Exercise description:
Where "fragCoord" appears in a line of the entries below, that line should be copied.

(Pictures paired with source code)
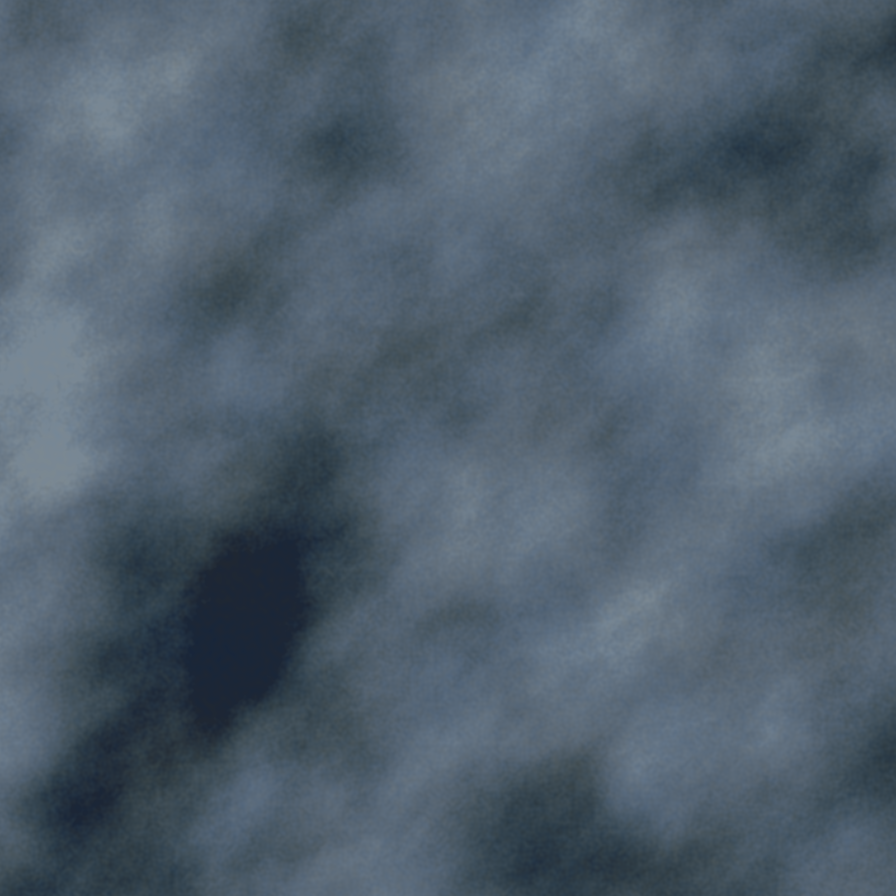
A Shadertoy shader for this texture:

```glsl
// Soft slate-blue storm clouds with a dark diagonal rift and fine film grain.

// Sine-free hash giving a gradient with components from -1 to 1.
vec2 hashGradient(vec2 cell) {
    vec3 p = fract(cell.xyx * vec3(0.1031, 0.1030, 0.0973));
    p += dot(p, p.yzx + 33.33);
    return fract((p.xx + p.yz) * p.zy) * 2.0 - 1.0;
}

float gradientNoise(vec2 p) {
    vec2 cell = floor(p);
    vec2 f = p - cell;
    vec2 blend = f * f * f * (f * (f * 6.0 - 15.0) + 10.0);
    vec2 e = vec2(1.0, 0.0);
    float a = dot(hashGradient(cell), f);
    float b = dot(hashGradient(cell + e.xy), f - e.xy);
    float c = dot(hashGradient(cell + e.yx), f - e.yx);
    float d = dot(hashGradient(cell + e.xx), f - e.xx);
    return mix(mix(a, b, blend.x), mix(c, d, blend.x), blend.y);
}

mat2 rotation(float angle) {
    float c = cos(angle), s = sin(angle);
    return mat2(c, s, -s, c);
}

float cloudNoise(vec2 p, float gain) {
    mat2 turn = rotation(0.65);
    float sum = 0.0, amplitude = 1.0;
    for (int octave = 0; octave < 5; octave++) {
        sum += amplitude * gradientNoise(p);
        p = turn * p * 2.03 + 17.3;
        amplitude *= gain;
    }
    return sum;
}

// Feathered bank of cloud around the line from a to b.
float bank(vec2 p, vec2 a, vec2 b, float width) {
    vec2 along = b - a;
    vec2 offset = p - a - along * clamp(dot(p - a, along) / dot(along, along), 0.0, 1.0);
    return exp(-dot(offset, offset) / (width * width));
}

// Large masses of shadow (negative) and light (positive).
float cloudMasses(vec2 p) {
    float rift = bank(p, vec2(0.08, 0.0), vec2(0.31, 0.42), 0.10);
    float riftFoot = bank(p, vec2(0.30, 0.28), vec2(0.42, 0.14), 0.07);
    float lowShade = bank(p, vec2(0.62, 0.04), vec2(0.95, 0.12), 0.11);
    float cornerShade = bank(p, vec2(0.88, 0.82), vec2(1.02, 0.95), 0.10);
    float upperShade = bank(p, vec2(0.30, 0.72), vec2(0.37, 0.82), 0.09);
    float leftGlow = bank(p, vec2(-0.03, 0.42), vec2(0.08, 0.52), 0.14);
    float rightGlow = bank(p, vec2(0.85, 0.60), vec2(1.02, 0.68), 0.13);
    float lowGlow = bank(p, vec2(0.64, 0.24), vec2(0.86, 0.43), 0.10);
    float topGlow = bank(p, vec2(0.12, 0.87), vec2(0.62, 0.90), 0.11);
    float shade = 2.5 * rift + 1.2 * riftFoot + 1.8 * lowShade
                + 1.8 * cornerShade + 1.3 * upperShade;
    float glow = 1.5 * leftGlow + 1.3 * rightGlow + 0.9 * lowGlow + 0.9 * topGlow;
    return glow - shade;
}

// Ramp from ink blue to pale slate; one unit of tone per colour.
vec3 cloudColor(float tone) {
    vec3 ramp[6] = vec3[6](
        vec3(0.11, 0.15, 0.21), vec3(0.18, 0.24, 0.28), vec3(0.26, 0.32, 0.36),
        vec3(0.33, 0.39, 0.45), vec3(0.39, 0.45, 0.51), vec3(0.47, 0.53, 0.58));
    float t = clamp(tone, 0.0, 5.0);
    int i = min(int(t), 4);
    return mix(ramp[i], ramp[i + 1], t - float(i));
}

void mainImage(out vec4 fragColor, in vec2 fragCoord) {
    vec2 uv = fragCoord / iResolution.y;

    // Ragged outlines for the large masses.
    vec2 warp = vec2(cloudNoise(uv * 4.0 + 3.7, 0.5), cloudNoise(uv * 4.0 + 41.2, 0.5));
    float masses = cloudMasses(uv + 0.08 * warp);

    // Wisps drawn out along the rising diagonal.
    vec2 wispSpace = rotation(-0.75) * uv * vec2(3.6, 5.4);
    float wisps = cloudNoise(wispSpace + 9.1, 0.52);

    // Fine grain in brightness and a faint warm-cool mottling.
    float grain = gradientNoise(uv * 190.0) + 0.6 * gradientNoise(uv * 95.0 + 7.7);
    float mottling = gradientNoise(uv * 120.0 + 60.0) + gradientNoise(uv * 9.0 + 25.0);

    float tone = 3.0 + masses + 3.0 * wisps + 0.45 * grain;
    vec3 color = cloudColor(tone) + vec3(0.020, 0.004, -0.020) * mottling;
    fragColor = vec4(color, 1.0);
}
```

Written solution:
void mainImage(out vec4 fragColor, in vec2 fragCoord) {
    vec2 uv = fragCoord / iResolution.y;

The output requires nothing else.